Hundreds of oiled birds are washing ashore, and a preliminary estimate suggests up to 20,000 birds may have been affected, according to the government's website.
The Tristan da Cunha Conservation Department deployed several rescue workers (pictured on March 23) to rescue and clean oiled penguins. Already, workers have collected 750 penguins, which will be transported to Tristan de Cunha for rehabilitation.
"We were planning on going anyway, and en route we received word that a cargo freighter had crashed into the island," Evans told National Geographic News.
Evans, who spent a day on the island surveying the disaster, saw "hundreds—that's not an exaggeration—of northern rockhopper penguins covered in black oil. I saw dozens of fur seal pups with oil on their fur. It's really disturbing to see something like that."
The oil spill may endanger not only penguins (oiled birds pictured on March 23), but also millions of nesting seabirds and other wildlife, the bird-protection group's Richard Cuthbert said in a statement.
Cuthbert also warned of a "twin environmental catastrophe" if rats, which may be aboard the wrecked vessel, escape onto Nightingale Island, which is rodent free.
"If rats gain a foothold, their impact would be devastating," Cuthbert said.
The Tristan da Cunha Conservation Department has already placed rodent traps near the wreck, "with the hope these will intercept any rats getting ashore," he said.
By March, northern rockhopper penguins (pictured unaffected by oil in an undated photo) have finished their breeding cycle and annual molting and are heading out to sea, according to the Tristan da Cunha government's website.
But the oiled birds are now fleeing back to shore, because "they're cold," Audubon Alaska's Warnock said.
An oil stain is "a hole in the wet suit—those feathers are interlocked, and the oil interferes with the mechanisms that interlock those feathers. It allows cold water to get to their skin."
The loss of the birds' natural waterproofing also makes them vulnerable to hypothermia, Warnock said.
The roughly 75,300-ton M.S. Oliva (pictured on March 22) struck a rocky outcrop on Nightingale Island while hauling soybeans from Brazil to Singapore, according to the Tristan da Cunha government's website.
Beyond repair, the ship will be allowed to "break up readily and its constituent parts soon be consigned to the surrounding ocean depths," according to the website.
The resulting environmental disaster may also hobble the rock lobster fishery, which supports one of the world's most isolated communities, the Associated Press reported. The nearest city is Cape Town, South Africa, up to a six-day boat ride away, Traveler's Evans noted.
"The consequences of this wreck could be potentially disastrous for wildlife and the fishery-based economy of these remote islands," the bird-protection group's Cuthbert said in a statement.
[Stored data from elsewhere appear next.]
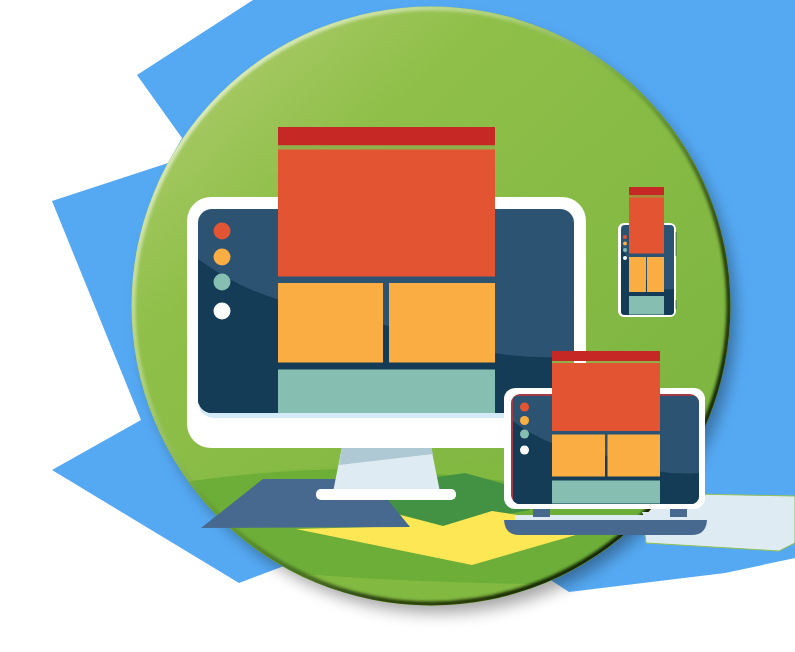
<!DOCTYPE html>
<html lang="en">
<head>
<meta charset="utf-8">
<title>Responsive layout illustration</title>
<style>
:root {
  --sky: #55a9f3;
  --white: #ffffff;
  --screen-light: #2d5373;
  --screen-dark: #143c56;
  --header: #c62826;
  --hero: #e35433;
  --card: #faad43;
  --footer: #86bfb1;
  --slate: #48698f;
  --ice: #deebf2;
  --ice-shade: #aec9d3;
  --yellow: #fde755;
  --forest: #439243;
  --hill: #6dae38;
  --leaf: #82b941;
}
html, body { margin: 0; padding: 0; background: var(--white); overflow: hidden; }
.canvas { display: block; width: 795px; height: 652px; }
.sky { fill: var(--sky); }
.white { fill: var(--white); }
.screen-light { fill: var(--screen-light); }
.screen-dark { fill: var(--screen-dark); }
.header { fill: var(--header); }
.hero { fill: var(--hero); }
.card { fill: var(--card); }
.footer { fill: var(--footer); }
.slate { fill: var(--slate); }
.ice { fill: var(--ice); }
.ice-shade { fill: var(--ice-shade); }
.yellow { fill: var(--yellow); }
.forest { fill: var(--forest); }
.hill { fill: var(--hill); }
.leaf { fill: var(--leaf); }
</style>
</head>
<body>
<svg class="canvas" width="795" height="652" viewBox="0 0 795 652" role="img" aria-label="Web page layout adapting to a desktop monitor, a laptop and a phone">
  <defs>
    <linearGradient id="disc-fill" x1="0.12" y1="0.12" x2="0.8" y2="0.85">
      <stop offset="0" stop-color="#a6c964"/>
      <stop offset="0.25" stop-color="#8fbf49"/>
      <stop offset="1" stop-color="#7cb540"/>
    </linearGradient>
    <linearGradient id="bevel" x1="0.12" y1="0.15" x2="0.85" y2="0.87">
      <stop offset="0" stop-color="#eef6dc" stop-opacity="0.8"/>
      <stop offset="0.25" stop-color="#d5e6b2" stop-opacity="0.5"/>
      <stop offset="0.48" stop-color="#5f9030" stop-opacity="0.5"/>
      <stop offset="0.75" stop-color="#1d3008" stop-opacity="0.85"/>
      <stop offset="1" stop-color="#0c1803"/>
    </linearGradient>
    <filter id="disc-shadow" x="-10%" y="-10%" width="125%" height="125%">
      <feGaussianBlur stdDeviation="8"/>
    </filter>
    <filter id="bevel-soften" x="-5%" y="-5%" width="110%" height="110%">
      <feGaussianBlur stdDeviation="1.4"/>
    </filter>
    <clipPath id="disc-clip"><circle cx="431" cy="306" r="299.5"/></clipPath>
    <clipPath id="monitor-clip"><rect x="198" y="209" width="376" height="204" rx="14"/></clipPath>
    <clipPath id="laptop-clip"><rect x="512" y="395" width="187" height="109" rx="8"/></clipPath>
    <clipPath id="phone-clip"><rect x="621" y="225" width="53" height="90" rx="4"/></clipPath>
  </defs>

  <g id="backdrop" class="sky">
    <polygon points="253,0 795,0 795,558 725,573 569,592 520,560 300,560 239,583 52,470 141,420 52,201 168,163 182,138 137,75"/>
  </g>

  <circle id="shadow" cx="438" cy="316" r="297" fill="#000" opacity="0.36" filter="url(#disc-shadow)"/>

  <g id="paper-strip">
    <polygon class="ice" points="640,493 795,496 795,543 779,551 646,543" stroke="#8fc152" stroke-width="1"/>
  </g>

  <g id="disc">
    <circle cx="431" cy="306" r="299.5" fill="url(#disc-fill)"/>
    <g clip-path="url(#disc-clip)">
      <path class="leaf" d="M130 490 Q300 462 431 463 Q600 462 731 490 V620 H130Z"/>
      <path class="hill" d="M130 491 Q250 469 360 469 Q530 476 731 520 V566 Q640 584 530 584 Q400 582 290 573 L130 540Z"/>
      <polygon class="forest" points="380,499 404,491 430,478 465,473 508,485 530,510 443,526 370,506"/>
      <polygon class="yellow" points="296,529 410,526 377,509 443,526 492,511 600,528 472,565"/>
      <circle cx="431" cy="306" r="298" fill="none" stroke="url(#bevel)" stroke-width="5" filter="url(#bevel-soften)"/>
    </g>
    <polygon class="slate" points="201,528 263,479 371,479 410,527"/>
  </g>

  <g id="monitor">
    <polygon class="ice" points="342,447 431,447 440,492 333,492"/>
    <polygon class="ice-shade" points="342,447 431,447 433,454 339,465"/>
    <rect class="white" x="316" y="489" width="140" height="11" rx="5"/>
    <rect class="white" x="187" y="197" width="399" height="251" rx="24"/>
    <path d="M198 395 V399 Q198 418 216 418 H556 Q574 418 574 399 V395Z" fill="#d3eaf7"/>
    <g clip-path="url(#monitor-clip)">
      <rect class="screen-light" x="198" y="209" width="376" height="204"/>
      <path class="screen-dark" d="M198 259 Q238 288 280 300 Q360 320 430 335 Q490 361 574 357 V413 H198Z"/>
    </g>
    <g id="monitor-dots">
      <circle class="hero" cx="222" cy="231" r="8.5"/>
      <circle class="card" cx="222" cy="257" r="8.5"/>
      <circle class="footer" cx="222" cy="282" r="8.5"/>
      <circle class="white" cx="222" cy="311" r="8.5"/>
    </g>
    <g id="monitor-layout">
      <rect class="screen-light" x="278" y="209" width="217" height="75"/>
      <rect class="header" x="278" y="127" width="217" height="18.5"/>
      <rect x="278" y="145.5" width="217" height="4" fill="#8fb04a"/>
      <rect class="hero" x="278" y="149.5" width="217" height="127"/>
      <rect class="card" x="278" y="283" width="105" height="79.5"/>
      <rect class="card" x="389" y="283" width="106" height="79.5"/>
      <rect class="footer" x="278" y="369.5" width="217" height="43.5"/>
    </g>
  </g>

  <g id="phone">
    <rect class="white" x="618" y="223" width="58" height="94" rx="6"/>
    <g clip-path="url(#phone-clip)">
      <rect class="screen-light" x="621" y="225" width="53" height="90"/>
      <path class="screen-dark" d="M621 246 Q628 262 640 270 L650 285 Q662 291 674 289 V315 H621Z"/>
    </g>
    <path d="M676 232 V256 M676 300 V309" stroke="#143c56" stroke-width="1" fill="none" opacity="0.6"/>
    <g id="phone-dots">
      <circle class="hero" cx="625" cy="237" r="2"/>
      <circle class="card" cx="625" cy="243.5" r="2"/>
      <circle class="footer" cx="625" cy="250" r="2"/>
      <circle class="white" cx="625" cy="258" r="2"/>
    </g>
    <g id="phone-layout">
      <rect class="header" x="629" y="187" width="35" height="8"/>
      <rect x="629" y="195" width="35" height="2.5" fill="#a98a3b"/>
      <rect class="hero" x="629" y="197.5" width="35" height="56"/>
      <rect class="card" x="629" y="257" width="17" height="35"/>
      <rect class="card" x="647" y="257" width="17" height="35"/>
      <rect class="footer" x="629" y="296" width="35" height="18.5"/>
    </g>
  </g>

  <g id="laptop">
    <rect class="ice" x="515" y="515" width="182" height="6"/>
    <rect class="slate" x="533" y="506" width="17" height="11"/>
    <rect class="slate" x="670" y="506" width="17" height="11"/>
    <rect class="white" x="504" y="388" width="201" height="121" rx="11"/>
    <rect x="511" y="394" width="188" height="110" rx="9" fill="#a33a45"/>
    <g clip-path="url(#laptop-clip)">
      <rect class="screen-light" x="513" y="396" width="187" height="108"/>
      <path class="screen-dark" d="M513 421 Q532 436 555 444 Q600 452 632 464 Q662 476 700 473 V504 H513Z"/>
    </g>
    <g id="laptop-dots">
      <circle class="hero" cx="524.5" cy="407" r="4.5"/>
      <circle class="card" cx="524.5" cy="420.5" r="4.5"/>
      <circle class="footer" cx="524.5" cy="434" r="4.5"/>
      <circle class="white" cx="524.5" cy="450" r="4.5"/>
    </g>
    <g id="laptop-layout">
      <rect class="header" x="552" y="351" width="108" height="10"/>
      <rect x="552" y="361" width="108" height="2" fill="#8fb04a"/>
      <rect class="white" x="574" y="361" width="12" height="2"/>
      <rect class="hero" x="552" y="363" width="108" height="68"/>
      <rect class="card" x="552" y="434.5" width="53" height="42"/>
      <rect class="card" x="607.5" y="434.5" width="52.5" height="42"/>
      <rect class="footer" x="552" y="480.5" width="108" height="23"/>
    </g>
    <path class="slate" d="M504 520 H707 Q706 535 692 535 H519 Q505 535 504 520Z"/>
    <polygon class="ice" points="642,512 670,512 670,517 644,517"/>
  </g>
</svg>
</body>
</html>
Photograph by Trevor Glass, RSPB via AP
Oil coats northern rockhopper penguins in the wake of this month's oil spill at Nightingale Island.
The penguins breed in colonies, which can be situated at sea level, on cliff tops, and sometimes inland, according to the International Union for Conservation of Nature.
The birds arrive in the colonies in late winter, lay eggs in September, and wean chicks in December and January. (See more penguin pictures.)
Rockhoppers feed on krill and other crustaceans as well as squid, octopus, and fish.